Dangers Associated With The Use Of Catheters For Vascular Access In Dialysis

Kidney Dialysis

The kidneys perform the vital function of removing waste products from the blood stream and excreting them through the body’s urinary system. However, if the kidneys should fail, this process would cease and the patient would die unless they could receive a donor kidney or be treated with dialysis, a process which removes the toxins artificially. The mechanism by which kidney dialysis works has been discussed in another article on BrightHub.

A patient whose kidneys have failed typically requires three sessions of treatment per week to remove toxins from their bloodstream. In order for this to happen, the patient needs to be connected to the dialysis machine such that their blood can flow through it, become cleaned and return to their body. Since this treatment becomes a regular feature of the patient’s life, steps are usually taken to make this as simple as possible by providing an easy access point to the patient’s bloodstream by facilitating permanent access to the bloodstream. Dialysis deaths related to catheter usage can occur due to infection. This article will look at the three common alternatives that are available to patients in need of regular dialysis.

Vascular Access

The purpose of vascular access, as it is called, is to facilitate access to continuous, high volumes of blood flow which flow from the patient to the dialysis machine and are then returned to the patient.

There are three alternatives which can be used to obtain vascular access: an arteriovenous fistula (AVF); an arteriovenous graft (AVG); or a venous catheter.
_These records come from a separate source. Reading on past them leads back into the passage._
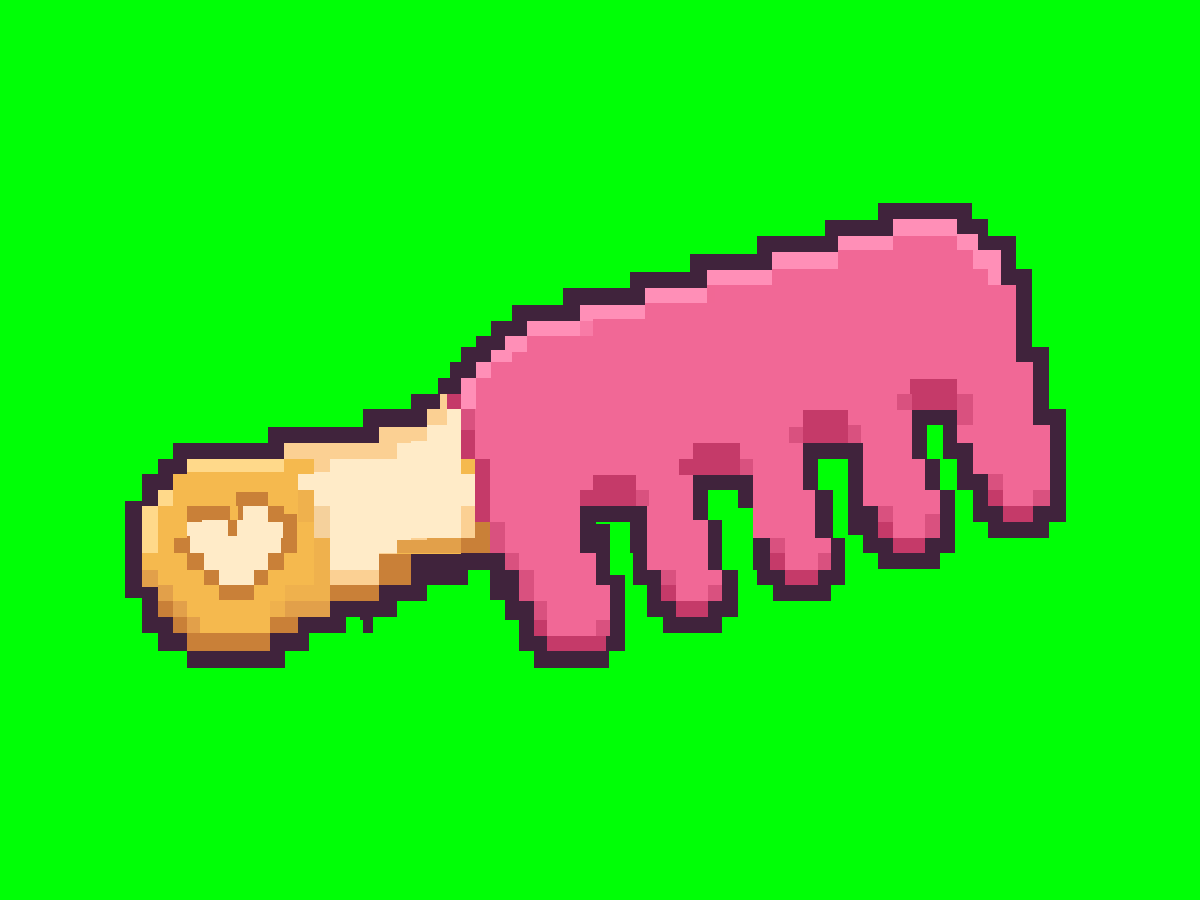
<!DOCTYPE html>
<html lang="en">
<head>
<meta charset="utf-8">
<title>Pixel comb</title>
<style>
:root {
  --backdrop: #00ff06;
  --outline: #40233c;
  --pink: #f16896;
  --pink-light: #ff8fb7;
  --pink-deep: #c53a69;
  --pink-shade: #d9517f;
  --amber: #f5b94e;
  --amber-light: #ffd98a;
  --amber-mid: #e2a04a;
  --amber-deep: #c98038;
  --sand: #fbd093;
  --cream: #ffebc8;
}
html, body { margin: 0; height: 100%; overflow: hidden; background: var(--backdrop); }
svg { display: block; width: 1200px; height: 900px; }
.outline { fill: var(--outline); }
.pink { fill: var(--pink); }
.pink-light { fill: var(--pink-light); }
.pink-deep { fill: var(--pink-deep); }
.pink-shade { fill: var(--pink-shade); }
.amber { fill: var(--amber); }
.amber-light { fill: var(--amber-light); }
.amber-mid { fill: var(--amber-mid); }
.amber-deep { fill: var(--amber-deep); }
.sand { fill: var(--sand); }
.cream { fill: var(--cream); }
</style>
</head>
<body>
<svg viewBox="0 0 1200 900" role="img" aria-label="Pixel art comb with a pink head and a cream handle bearing a heart" shape-rendering="crispEdges">
  <defs>
    <clipPath id="head-shape">
      <path d="M893 219H957V234H978V250H1001V285H1016V362H1033V425H1050V506H1033V522H1003V506H988V474H973V443H957V410H912V459H925V490H940V538H925V553H893V538H878V506H863V443H803V490H815V538H831V570H818V585H785V570H770V538H753V475H693V520H708V570H722V601H708V617H676V601H661V570H647V506H580V553H596V585H610V636H606V651H547V636H534V601H519V570H505V553H490V522H475V459H461V409H447V394H461V378H476V362H491V350H505V336H527V321H580V305H645V288H707V270H772V252H838V236H893Z"/>
    </clipPath>
    <clipPath id="handle-shape">
      <path d="M187 459H284V443H379V427H427V409H440V394H447V409H461V459H475V522H490V553H461V554H411V585H379V601H330V617H298V633H270V651H187V633H173V617H158V587H142V506H158V490H173V474H187Z"/>
    </clipPath>
  </defs>

  <path class="outline" d="M878 203H972V219H988V236H1016V269H1032V347H1049V409H1066V522H1049V538H988V522H973V490H957V459H943V425H927V459H940V490H955V553H940V569H878V553H863V535H848V459H818V490H833V538H845V585H831V601H773V585H757V570H753V508H738V490H708V520H722V570H738V617H722V633H663V617H647V585H633V553H630V522H596V524H610V575H625V651H609V668H534V651H519V620H505V600H490V570H468V585H427V601H397V617H373V633H363V620H360V617H346V633H309V651H285V668H187V651H158V633H142V598H125V501H142V474H158V459H173V443H268V427H363V409H411V394H438V378H450V362H461V347H476V336H491V321H512V305H563V288H630V272H690V254H757V236H825V220H878Z"/>

  <g id="handle" clip-path="url(#handle-shape)">
    <rect class="amber" x="125" y="390" width="370" height="270"/>
    <path class="sand" d="M284 443H379V427H427V409H440V394H461V459H284Z"/>
    <path class="cream" d="M330 459H397V443H411V441H427V425H447V409H461V474H475V506H461V538H411V553H379V570H330V538H314V490H298V474H314V472H330Z"/>
    <path class="sand" d="M298 474H314V459H330V472H314V474ZM461 506H475V538H427V540H411V538H461ZM330 570H379V553H397V570H379V585H330Z"/>
    <path class="amber-mid" d="M475 522H490V553H397V540H427V538H475Z"/>
    <path class="amber-deep" d="M475 522H490V553H461V538H475ZM379 570H411V585H379V601H330V585H379Z"/>
    <path class="amber-deep" d="M379 570V554H461V570H411V585H379Z"/>
    <path class="amber-light" d="M187 459H284V472H187ZM158 490H187V474H187V459H200V472H187V490H173V506H158V522H142V506H158Z"/>
    <path class="amber-light" d="M142 506H158V553H142Z"/>
    <path class="amber-mid" d="M298 490H314V506H330V585H330V601H285V617H270V601H285V585H314V522H298Z" opacity=".35"/>
    <path class="amber-mid" d="M142 570H158V585H173V601H187V617H200V633H187V617H173V601H158V587H142ZM285 601H330V617H298V633H270V617H285Z"/>
    <path class="amber-deep" d="M158 601H173V617H187V633H270V651H187V633H173V617H158ZM270 617H298V633H270Z"/>
  </g>

  <g id="heart-emblem">
    <path class="amber-deep" d="M187 506H230V520H238V506H236V492H268V506H284V514H297V553H284V570H268V585H254V600H219V585H204V570H187V553H174V538H187Z"/>
    <path class="cream" d="M202 520H228V536H237V520H243V506H268V522H283V538H281V553H268V570H254V585H219V570H204V553H190V536H187V522H202Z"/>
  </g>

  <g id="comb-head" clip-path="url(#head-shape)">
    <rect class="pink" x="440" y="200" width="620" height="460"/>
    <path id="top-highlight" class="pink-light" d="M893 219H957V234H978V250H1001V285H988V269H973V250H957V236H893V250H838V269H772V285H707V303H645V319H593V336H527V352H512V362H491V378H476V409H461V378H476V362H491V350H505V336H527V321H580V305H645V288H707V270H772V252H838V236H893Z"/>
    <path class="pink" d="M580 321H593V336H580ZM707 285H715V303H707ZM838 252H850V269H838Z" opacity=".5"/>
    <path id="left-shade" class="pink-deep" d="M447 394H461V409H475V459H490V522H505V553H490V522H475V459H461V409H447Z"/>
    <path class="pink-shade" d="M461 409H475V430H461ZM490 522H505V553H519V570H534V601H547V636H534V601H519V570H505V553H490Z"/>
    <g id="tooth-root-shadows">
      <path class="pink-deep" d="M593 475H636V490H647V506H580V490H593ZM693 443H740V459H753V475H679V459H693ZM803 410H848V425H861V443H789V427H803ZM910 379H957V394H957V410H897V394H910Z"/>
      <path class="pink-shade" d="M636 490H649V506H636ZM740 459H753V490H740ZM848 425H861V443H848ZM789 427H803V443H789ZM897 394H912V410H897ZM957 394H973V425H957Z"/>
    </g>
    <g id="tooth-tips">
      <path class="pink-deep" d="M534 620H547V636H610V651H534ZM661 585H676V601H722V617H661ZM770 553H785V570H831V585H770ZM878 522H893V538H940V553H878ZM988 490H1003V506H1050V522H988Z"/>
      <path class="pink-shade" d="M519 585H534V620H519ZM596 620H610V636H596ZM661 570H676V585H661ZM708 585H722V601H708ZM770 538H785V553H770ZM818 553H831V570H818ZM878 506H893V522H878ZM925 514H940V538H925ZM988 474H1003V490H988ZM1033 490H1050V506H1033Z"/>
    </g>
  </g>
</svg>
</body>
</html>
In AVF, a fistula (or connection between two parts of the body that are normally separate) is created surgically (under local anaesthesia), usually connecting a vein to an artery in the patient’s forearm. An AVF is useful since the vein involved grows larger and stronger, permitting easier and more reliable access for a line connecting the patient to the dialysis machine. It is considered as the best choice for long-term vascular access; however it can take some time to develop after the surgery – in extreme cases, up to two years.

If AVF is not possible (perhaps because the patient has small veins), an alternative is AVG in which surgeons graft a synthetic tube in place between the artery and the vein. AVG provides vascular access within a few weeks of the operation. Grafts have the advantage of speed over AVF, but may suffer from clotting problems and infections and have a shorter useful lifetime than AVF.

The easiest method for obtaining vascular access is by use of a catheter (a catheter is simply a hollow tube that can be inserted into a vein to allow blood to flow out or drugs to be administered). Catheterisation is used if the disease is detected at an advanced stage or progresses so rapidly that there is no time for AVF or AVG access to be established. The catheter used for hemodialysis has two chambers and permits flow of blood from the body to the dialyser and back again. They tend to be used as a temporary measure for up to a few months until a better alternative can be established. If long-term catheterisation (>3 weeks) is needed, the catheter is usually “tunnelled” under the skin for greater patient comfort.

Unfortunately, there have been dialysis deaths related to catheter usage. This can happen because catheters are prone to clogging and can become infected; a dangerous situation for somebody with a compromised renal system. If a blood clot breaks away, it could result in thrombosis or stroke.

According to the US Renal Data System report, catheters are involved in between 48 and 73% of all end stage renal failure bacteraemia (or septicemias). Statistics show that the morbidity amongst non-diabetic individuals on haemodialysis is greatest for patients using catheters. It is believed to account for between 2750 and 5500 deaths each year (to put these figures into perspective, more than 500 000 Americans were receiving end stage renal failure care in 2007).

References

  1. Vascular Access For Hemodialysis: https://kidney.niddk.nih.gov/kudiseases/pubs/vascularaccess/
  2. Advanced Renal Education Program: https://www.advancedrenaleducation.com/Hemodialysis/AccessComplications/CatheterRelatedBacteremia/tabid/608/Default.aspx